■ What you will do
Within the material below, how many lines include the word "cuff"? Only the number should be given.

--- Exercise material Enclosed Below ---

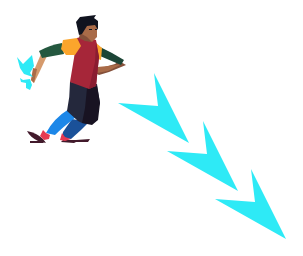
<!DOCTYPE html>
<html lang="en">
<head>
<meta charset="utf-8">
<title>Dash move</title>
<style>
:root {
  --paper: #ffffff;
  --cyan: #2eeaf6;
  --skin: #a96b48;
  --skin-light: #d59a6c;
  --skin-shade: #85503a;
  --hair: #10131f;
  --vest: #a62639;
  --vest-shade: #8a1d31;
  --sleeve: #fba52c;
  --cuff: #24583f;
  --cuff-dark: #1c4536;
  --shorts: #24283c;
  --shorts-dark: #181322;
  --leg: #1c87e8;
  --leg-dark: #1a5199;
  --shoe: #e63a52;
  --dust: #421a2b;
}
html, body { margin: 0; overflow: hidden; background: var(--paper); }
svg { display: block; }
.cyan { fill: var(--cyan); }
.skin { fill: var(--skin); }
.skin-light { fill: var(--skin-light); }
.skin-shade { fill: var(--skin-shade); }
.hair { fill: var(--hair); }
.vest { fill: var(--vest); }
.vest-shade { fill: var(--vest-shade); }
.sleeve { fill: var(--sleeve); }
.cuff { fill: var(--cuff); }
.cuff-dark { fill: var(--cuff-dark); }
.shorts { fill: var(--shorts); }
.shorts-dark { fill: var(--shorts-dark); }
.leg { fill: var(--leg); }
.leg-dark { fill: var(--leg-dark); }
.shoe { fill: var(--shoe); }
.dust { fill: var(--dust); }
</style>
</head>
<body>
<svg width="303" height="256" viewBox="0 0 303 256" role="img" aria-label="Running figure with three arrowheads pointing down to the right">
  <defs>
    <polygon id="arrowhead" points="154,73 189,143 118,103 158,106"/>
  </defs>

  <g id="direction-arrows" class="cyan">
    <use href="#arrowhead"/>
    <use href="#arrowhead" x="49" y="48"/>
    <use href="#arrowhead" x="97" y="96"/>
  </g>

  <g id="runner">
    <g id="dust-marks" class="dust">
      <path d="M27 131Q37 133 43 139L46 143L38 141Q30 137 27 131Z"/>
      <path d="M30 141L45 141L43 143L30 143Z"/>
      <path d="M63 140L76 140L90 139L88 142L76 142L74 143L61 142Z"/>
    </g>

    <g id="legs">
      <path class="leg-dark" d="M72 119L89 122L81 130L71 139L62 138L63 132Z"/>
      <path class="shoe" d="M62 133L65 137L71 139L65 141L60 140Z"/>
      <path class="leg" d="M69 109L76 117Q63 127 55 135L46 133Q54 118 69 109Z"/>
      <path class="shoe" d="M43 130L46 133L50 135L49 139L44 140L40 136Z"/>
    </g>

    <g id="shorts">
      <path class="shorts" d="M70 82L97 84L100 103L94 121Q86 126 78 121L67 111Q70 97 70 82Z"/>
      <path class="shorts-dark" d="M87 88L97 86L100 103L98 120L92 125L82 123L85 108Z"/>
    </g>

    <g id="far-arm">
      <path class="skin-shade" d="M119 61L126 65L109 72L99 75L95 73L101 68L115 64Z"/>
      <path class="skin" d="M97 67L108 66L122 64L108 71L97 73Z"/>
      <path class="cuff-dark" d="M100 47L112 53L124 60L121 65L100 56Z"/>
      <path class="sleeve" d="M95 42L102 48L101 60L95 58Z"/>
    </g>

    <g id="torso">
      <path class="vest" d="M77 38L84 36L96 40L99 57L96 86L89 89L70 82L74 58Z"/>
      <path class="vest-shade" d="M96 42L99 57L96 86L89 89L95 62Z"/>
    </g>

    <g id="near-arm">
      <path class="skin-light" d="M41 54L47 56L39 73L34 83L31 80L35 68Z"/>
      <path class="skin" d="M33 68L37 69L34 83L31 80Z"/>
      <path class="cuff" d="M62 43L64 54L42 58L39 51Q50 45 62 43Z"/>
      <path class="sleeve" d="M63 40L77 38L81 46L75 55L66 55L61 49Z"/>
    </g>

    <g id="head">
      <path class="skin" d="M79 25L97 25L97 37L92 42L85 40L80 36Z"/>
      <path class="skin-shade" d="M80 33L87 37L92 42L85 41L79 38Z"/>
      <path class="hair" d="M76 22L80 17L88 16L96 15L94 18L98 21L98 30L95 25L87 26L82 34L79 35Z"/>
      <path class="hair" d="M89 29L92 29L92 30L89 30ZM95 29L97 29L97 30L95 30Z"/>
    </g>

    <g id="hand-glow" class="cyan">
      <path d="M17 57L23 64L32 55L34 66L30 73L33 77L24 74L20 68Z"/>
      <path d="M20 78L23 80L30 79L32 85L30 90L26 88L26 83L21 82Z"/>
    </g>
  </g>
</svg>
</body>
</html>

--- End of Enclosed Exercise material ---

■ Task answer
6